Such sympathy didn’t prevent Truman from bristling when 48,600 telegrams, 790,575 cards and 81,200 other pieces of Palestine-related mail bombarded the White House, mostly from Jews demanding that the U.S. endorse a Jewish state. One rival heard Truman mutter, “Jesus Christ couldn’t please them when he was here on earth, so how can anyone expect that I would have any luck?” Still, 65 percent of Americans also supported establishing chapter 7 electricity note taking worksheet this Jewish state.

Gromyko gave legitimacy to the Jewish state he would spend the next 40 years delegitimizing as the Soviet minister of foreign affairs. Reflecting the logic that most compelled the two-thirds vote in favor of Jewish statehood, Gromyko said, “The Jewish people have been closely linked with Palestine for a considerable period in history” and “the Jews, as a people, have suffered more than any other people.” Thus, in November 1947, the U.N. consecrated its collective promise to the devastated Jewish people.

The dramatic vote, broadcast on radio, reflected the U.N.’s political power and moral standing at the time. Moshe Shertok (later Sharett), heading the political section of the Jewish Agency, the Palestinian Jews’ government-in-formation, said, “My first feeling is that not only has our cause triumphed at Flushing Meadows [the site of the U.N. vote], but the U.N. has triumphed through our cause. This is the first time that the power energy definition U.N. and the civilized world have decided to create a new state.”

The widespread dancing in the Jewish streets reflected the Jews’ gratitude at this culmination of a 50-year (and 1,900-year) quest for Jewish statehood. Zionist leader Rabbi Abba Hillel Silver celebrated this “turning point in Jewish history,” saying this “noble decision to re-establish and restore the Jewish people gas 0095 to its rightful place in the family of nations will redound to the everlasting credit of the United Nations.”

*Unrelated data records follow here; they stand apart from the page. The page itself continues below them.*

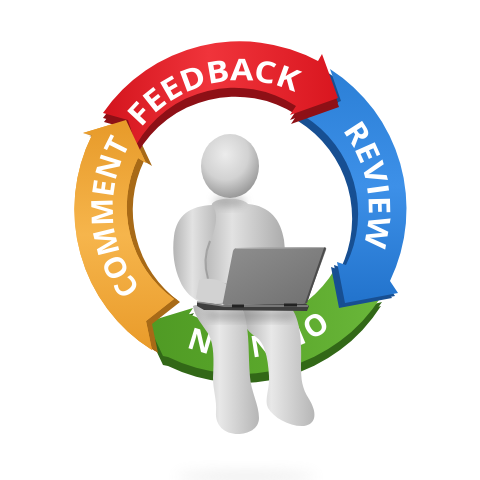
<!DOCTYPE html>
<html lang="en">
<head>
<meta charset="utf-8">
<title>Feedback cycle</title>
<style>
:root {
  --red: #e5222b; --red-side: #8e1016;
  --blue: #2f83dc; --blue-side: #174f92;
  --green: #5aa72b; --green-side: #326817;
  --orange: #f0a738; --orange-side: #a86a17;
  --label: #fff;
}
html, body { margin: 0; background: #fff; }
body { width: 480px; height: 480px; overflow: hidden; }
svg { display: block; }
.label { font: 700 30px "Open Sans", "Noto Sans", sans-serif; fill: var(--label); }
.red-side { fill: var(--red-side); }
.blue-side { fill: var(--blue-side); }
.green-side { fill: var(--green-side); }
.orange-side { fill: var(--orange-side); }
</style>
</head>
<body>
<svg width="480" height="480" viewBox="0 0 480 480" role="img" aria-label="Figure with a laptop sitting on a ring of four arrows">
  <defs>
    <linearGradient id="red-face" x1="0" y1="0" x2="1" y2="0">
      <stop offset="0" stop-color="#d3141d"/><stop offset=".45" stop-color="#f0343b"/><stop offset="1" stop-color="#d9161f"/>
    </linearGradient>
    <linearGradient id="blue-face" x1="0" y1="0" x2="0" y2="1">
      <stop offset="0" stop-color="#2b7fd6"/><stop offset=".5" stop-color="#3d90e8"/><stop offset="1" stop-color="#2273cc"/>
    </linearGradient>
    <linearGradient id="green-face" x1="0" y1="0" x2="1" y2="0">
      <stop offset="0" stop-color="#4f9a24"/><stop offset=".5" stop-color="#5aa72b"/><stop offset="1" stop-color="#6ab73a"/>
    </linearGradient>
    <linearGradient id="orange-face" x1="0" y1="0" x2="0" y2="1">
      <stop offset="0" stop-color="#e79a29"/><stop offset=".5" stop-color="#f6b54c"/><stop offset="1" stop-color="#e99b2a"/>
    </linearGradient>
    <radialGradient id="head-tone" cx=".42" cy=".32" r=".72">
      <stop offset="0" stop-color="#ececec"/><stop offset=".55" stop-color="#d2d2d2"/><stop offset="1" stop-color="#929292"/>
    </radialGradient>
    <linearGradient id="body-tone" x1="0" y1="0" x2="1" y2="0">
      <stop offset="0" stop-color="#b4b4b4"/><stop offset=".35" stop-color="#e2e2e2"/><stop offset="1" stop-color="#a8a8a8"/>
    </linearGradient>
    <linearGradient id="leg-tone" x1="0" y1="0" x2="1" y2="0">
      <stop offset="0" stop-color="#b2b2b2"/><stop offset=".4" stop-color="#e8e8e8"/><stop offset="1" stop-color="#b6b6b6"/>
    </linearGradient>
    <linearGradient id="lid-tone" x1="0" y1="0" x2="1" y2="1">
      <stop offset="0" stop-color="#8f8f8f"/><stop offset="1" stop-color="#6f6f6f"/>
    </linearGradient>
    <filter id="soft" x="-50%" y="-50%" width="200%" height="200%"><feGaussianBlur stdDeviation="4"/></filter>
    <filter id="floor-blur" x="-50%" y="-200%" width="200%" height="500%"><feGaussianBlur stdDeviation="7"/></filter>

    <path id="red-arrow" d="M103 113A166 166 0 0 1 318 61L322 54 338 98 290 115 296 106A113 113 0 0 0 136 145L128 120Z"/>
    <path id="blue-arrow" d="M330 69A166 166 0 0 1 390 281L398 293 345 303 337 262 346 265A115 115 0 0 0 304 116L341 101Z"/>
    <path id="green-arrow" d="M381 297A166 166 0 0 1 168 357L163 356 147 322 193 308 189 314A113 113 0 0 0 335 269L345 306Z"/>
    <path id="orange-arrow" d="M152 350A166 166 0 0 1 92 135L83 133 126 120 146 163 138 158A113 113 0 0 0 174 299L146 321Z"/>

    <path id="feedback-line" d="M141 128A128 128 0 0 1 354 149"/>
    <path id="review-line" d="M337 124A128 128 0 0 1 341 288"/>
    <path id="opinion-line" d="M327 303A128 128 0 0 1 151 299"/>
    <path id="comment-line" d="M144 292A128 128 0 0 1 141 128"/>
    <path id="left-leg" d="M193 306C196 303 240 302 244 312C250 334 248 354 250 377C251 391 259 405 259 418C259 429 248 434 238 434C224 434 215 425 216 412C217 400 213 390 213 378C214 360 214 345 209 335C203 325 195 318 193 306Z"/>
    <path id="right-leg" d="M243 310L292 309C300 320 302 342 301 365C301 380 302 388 309 399C317 412 317 424 304 426C290 427 274 418 268 408C264 400 270 388 269 376C268 356 264 342 256 337C246 331 241 321 243 310Z"/>
  </defs>

  <rect width="480" height="480" fill="#fff"/>
  <ellipse id="floor-shadow" cx="246" cy="477" rx="70" ry="4" fill="#ccc" opacity=".45" filter="url(#floor-blur)"/>

  <g id="arrow-ring">
    <g id="green-part">
      <use href="#green-arrow" class="green-side" y="9"/>
      <use href="#green-arrow" class="green-side" x="1" y="5"/>
      <use href="#green-arrow" fill="url(#green-face)"/>
    </g>
    <g id="orange-part">
      <use href="#orange-arrow" class="orange-side" x="6" y="3"/>
      <use href="#orange-arrow" class="orange-side" x="3" y="1"/>
      <use href="#orange-arrow" fill="url(#orange-face)"/>
    </g>
    <g id="blue-part">
      <use href="#blue-arrow" class="blue-side" x="-6" y="5"/>
      <use href="#blue-arrow" class="blue-side" x="-3" y="3"/>
      <use href="#blue-arrow" fill="url(#blue-face)"/>
    </g>
    <g id="red-part">
      <use href="#red-arrow" class="red-side" x="1" y="9"/>
      <use href="#red-arrow" class="red-side" y="5"/>
      <use href="#red-arrow" fill="url(#red-face)"/>
    </g>
    <use href="#orange-arrow" fill="url(#orange-face)"/>
  </g>

  <g id="labels" class="label">
    <text textLength="170" lengthAdjust="spacingAndGlyphs"><textPath href="#feedback-line">FEEDBACK</textPath></text>
    <text textLength="122" lengthAdjust="spacingAndGlyphs"><textPath href="#review-line" startOffset="8">REVIEW</textPath></text>
    <text textLength="134" lengthAdjust="spacingAndGlyphs"><textPath href="#opinion-line" startOffset="10">OPINION</textPath></text>
    <text textLength="154" lengthAdjust="spacingAndGlyphs"><textPath href="#comment-line" startOffset="5">COMMENT</textPath></text>
  </g>

  <g id="figure">
    <path id="torso" d="M212 204C215 197 243 197 248 204C270 206 281 220 284 240L288 282 282 304H205C203 280 203 260 202 244Z" fill="url(#body-tone)"/>
    <path id="neck-shadow" d="M213 201C222 209 238 209 246 201C242 195 218 195 213 201Z" fill="#777" opacity=".5" filter="url(#soft)"/>
    <ellipse id="head" cx="230" cy="166" rx="29" ry="32" fill="url(#head-tone)"/>
    <use href="#right-leg" fill="url(#leg-tone)"/>
    <use href="#left-leg" fill="url(#leg-tone)"/>
    <path id="lap-shadow" d="M204 311H300L290 320H210Z" fill="#666" opacity=".45" filter="url(#soft)"/>
    <path id="left-arm" d="M212 205C190 206 177 215 174 236C172 252 174 268 180 281C184 291 193 300 203 303L224 304 228 284 208 279C204 266 206 253 211 240C216 226 219 213 212 205Z" fill="url(#body-tone)"/>
    <path id="arm-crease" d="M210 241C204 255 204 266 208 279" fill="none" stroke="#888" stroke-width="2" opacity=".6"/>
    <path id="hand" d="M199 280C210 277 222 280 228 286L225 302C215 305 204 304 196 298Z" fill="#d2d2d2"/>
  </g>

  <g id="laptop">
    <path id="base" d="M197 302L224 305 305 303 309 306 307 311 204 310 197 306Z" fill="#3e3e3e"/>
    <path id="base-edge" d="M197 302L224 306 308 306" fill="none" stroke="#8a8a8a" stroke-width="1.5"/>
    <path id="lid" d="M237 248L324 247Q327 247 326 250L307 302Q306 304 303 304L225 305Q222 305 223 302L233 251Q234 248 237 248Z" fill="url(#lid-tone)"/>
    <path id="lid-edge" d="M325 248L306 303" fill="none" stroke="#4b4b4b" stroke-width="2"/>
    <path id="lid-shine" d="M236 248.5L324 247.5" fill="none" stroke="#b0b0b0"/>
    <path id="hinges" d="M232 306H244M284 305H297" stroke="#222" stroke-width="3"/>
  </g>
</svg>
</body>
</html>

Here, then, the third proposition becomes more nuanced. Note the Jew-hatred uniting Arab leaders. The Palestinian Arab leadership rejected the compromise, as did most Arabs, who also repudiated the U.N. “Today’s resolution destroys the [U.N.] Charter,” Saudi Arabia’s Emir Faisal al-Saud insisted. Many Arabs called the organization’s move self-destructive. “No,” the U.N. had “not died,” Syria’s Faris al-Khoury said. It was “murdered.”

Contrasting the many examples of Arab-Jewish neighborliness before 1947 with the violence of leaders such as the Grand Mufti, professor Efraim Karsch in “Palestine Betrayed” concludes that neither the U.N. nor the Americans nor the Soviets nor the Jews betrayed the Palestinians. They were betrayed — then as now — by extremist leaders resisting reality, undermining peace, still trying to destroy the one Jewish state established on a small sliver of land gas after eating meat to fulfill a 3,500-year-old dream.